> _ACTION ITEM_
Report the number of lines in these entries that contain "size". Write only the number.

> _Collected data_

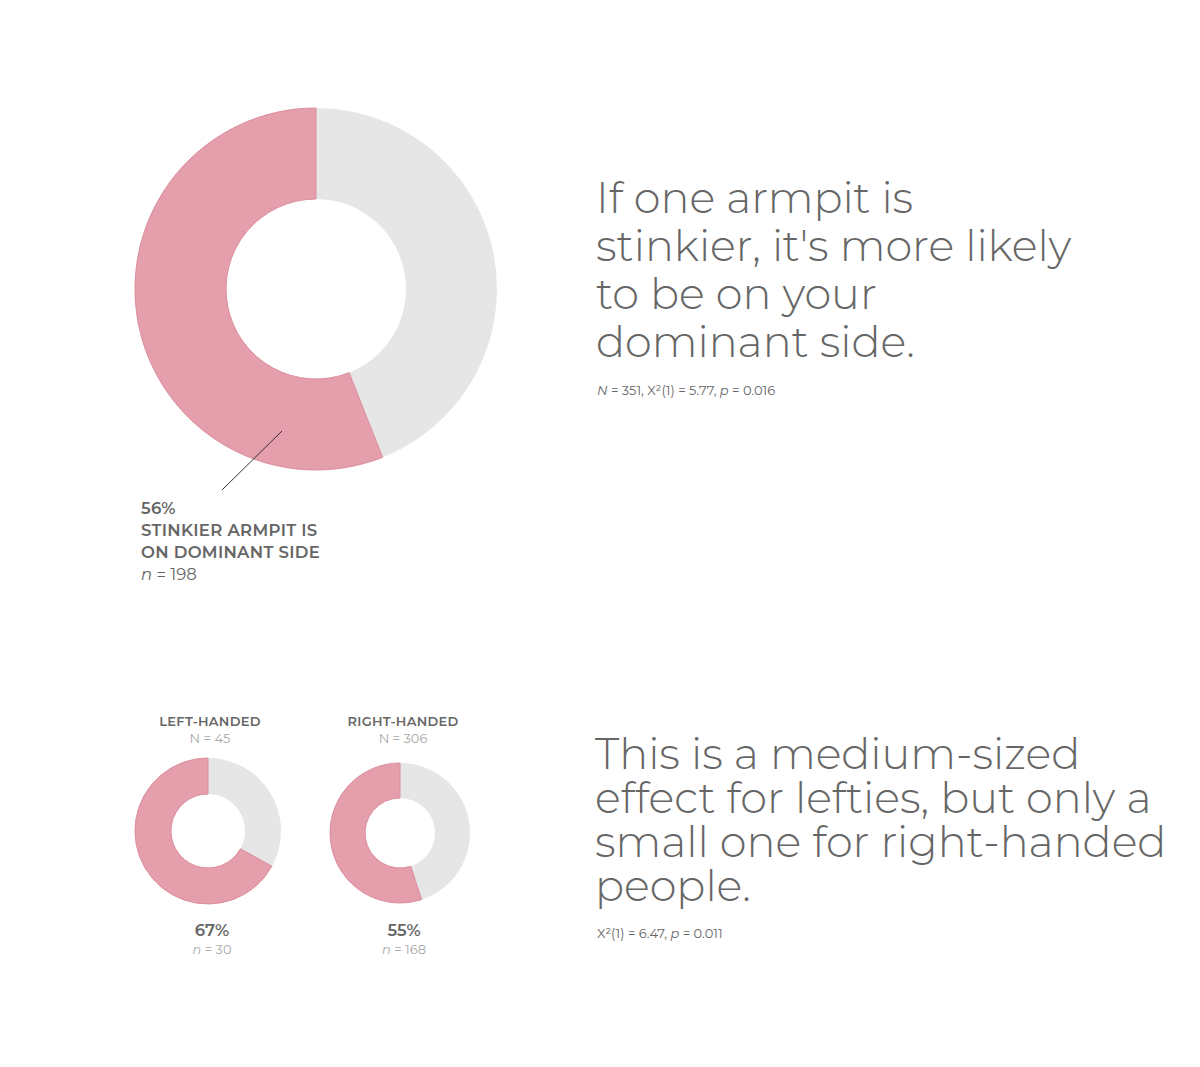
<!DOCTYPE html>
<html lang="en">
<head>
<meta charset="utf-8">
<title>Stinkier Armpit and Handedness</title>
<link rel="stylesheet" href="https://fonts.googleapis.com/css2?family=Montserrat:ital,wght@0,300;0,400;0,600;1,400&display=swap">
<style>
  :root {
    --paper: #ffffff;
    --pink: #e59eab;
    --pink-edge: #dc8e9c;
    --grey-slice: #e6e6e6;
    --ink: #666666;
    --ink-soft: #a8a8a8;
    --leader: #333333;
  }
  html, body { margin: 0; padding: 0; overflow: hidden; background: var(--paper); }
  .chart-canvas { display: block; width: 1200px; height: 1067px; font-family: "Montserrat", sans-serif; }
  .slice-rest { fill: var(--grey-slice); }
  .slice-dominant { fill: var(--pink); stroke: var(--pink-edge); stroke-width: 1; }
  .headline { font-weight: 300; font-size: 43px; fill: var(--ink); }
  .stat-note { font-weight: 400; font-size: 13px; fill: var(--ink); }
  .callout-strong { font-weight: 600; font-size: 16.5px; fill: var(--ink); letter-spacing: 0.3px; }
  .callout-plain { font-weight: 400; font-size: 16.5px; fill: var(--ink); }
  .group-title { font-weight: 600; font-size: 13px; fill: var(--ink); text-anchor: middle; letter-spacing: 0.3px; }
  .group-count { font-weight: 400; font-size: 13px; fill: var(--ink-soft); text-anchor: middle; }
  .group-share { font-weight: 600; font-size: 16.5px; fill: var(--ink); text-anchor: middle; }
  .group-n { font-weight: 400; font-size: 13px; fill: var(--ink-soft); text-anchor: middle; }
  .leader-line { stroke: var(--leader); stroke-width: 1; }
</style>
</head>
<body>
<svg class="chart-canvas" viewBox="0 0 1200 1067" xmlns="http://www.w3.org/2000/svg">
  <rect width="1200" height="1067" fill="var(--paper)"/>

  <g class="overall-donut">
    <path class="slice-rest" fill-rule="evenodd" d="M316,108 A181,181 0 1,1 316,470 A181,181 0 1,1 316,108 Z M316,199 A90,90 0 1,0 316,379 A90,90 0 1,0 316,199 Z"/>
    <path class="slice-dominant" d="M316,108 A181,181 0 1,0 382.6,457.3 L349.1,372.7 A90,90 0 1,1 316,199 Z"/>
    <line class="leader-line" x1="282" y1="431" x2="222" y2="490"/>
    <text x="141" y="514" class="callout-strong">56%</text>
    <text x="141" y="536" class="callout-strong">STINKIER ARMPIT IS</text>
    <text x="141" y="558" class="callout-strong">ON DOMINANT SIDE</text>
    <text x="141" y="580" class="callout-plain"><tspan font-style="italic">n</tspan> = 198</text>
  </g>

  <g class="overall-finding">
    <text x="596" y="213" class="headline">If one armpit is</text>
    <text x="596" y="261" class="headline">stinkier, it's more likely</text>
    <text x="596" y="309" class="headline">to be on your</text>
    <text x="596" y="357" class="headline">dominant side.</text>
    <text x="597" y="395" class="stat-note"><tspan font-style="italic">N</tspan> = 351, X²(1) = 5.77, <tspan font-style="italic">p</tspan> = 0.016</text>
  </g>

  <g class="left-handed-donut">
    <text x="210" y="726" class="group-title">LEFT-HANDED</text>
    <text x="210" y="743" class="group-count">N = 45</text>
    <path class="slice-rest" fill-rule="evenodd" d="M208,758 A73,73 0 1,1 208,904 A73,73 0 1,1 208,758 Z M208,794 A37,37 0 1,0 208,868 A37,37 0 1,0 208,794 Z"/>
    <path class="slice-dominant" d="M208,758 A73,73 0 1,0 271.9,866.2 L240.4,848.8 A37,37 0 1,1 208,794 Z"/>
    <text x="212" y="936" class="group-share">67%</text>
    <text x="212" y="954" class="group-n"><tspan font-style="italic">n</tspan> = 30</text>
  </g>

  <g class="right-handed-donut">
    <text x="403" y="726" class="group-title">RIGHT-HANDED</text>
    <text x="403" y="743" class="group-count">N = 306</text>
    <path class="slice-rest" fill-rule="evenodd" d="M400,763 A70,70 0 1,1 400,903 A70,70 0 1,1 400,763 Z M400,798 A35,35 0 1,0 400,868 A35,35 0 1,0 400,798 Z"/>
    <path class="slice-dominant" d="M400,763 A70,70 0 1,0 421.6,899.6 L410.8,866.3 A35,35 0 1,1 400,798 Z"/>
    <text x="404" y="936" class="group-share">55%</text>
    <text x="404" y="954" class="group-n"><tspan font-style="italic">n</tspan> = 168</text>
  </g>

  <g class="handedness-finding">
    <text x="595" y="769" class="headline" font-size="34">This is a medium-sized</text>
    <text x="595" y="813" class="headline" font-size="34">effect for lefties, but only a</text>
    <text x="595" y="857" class="headline" font-size="34">small one for right-handed</text>
    <text x="595" y="901" class="headline" font-size="34">people.</text>
    <text x="597" y="938" class="stat-note">X²(1) = 6.47, <tspan font-style="italic">p</tspan> = 0.011</text>
  </g>
</svg>
</body>
</html>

> _SOLUTION_
12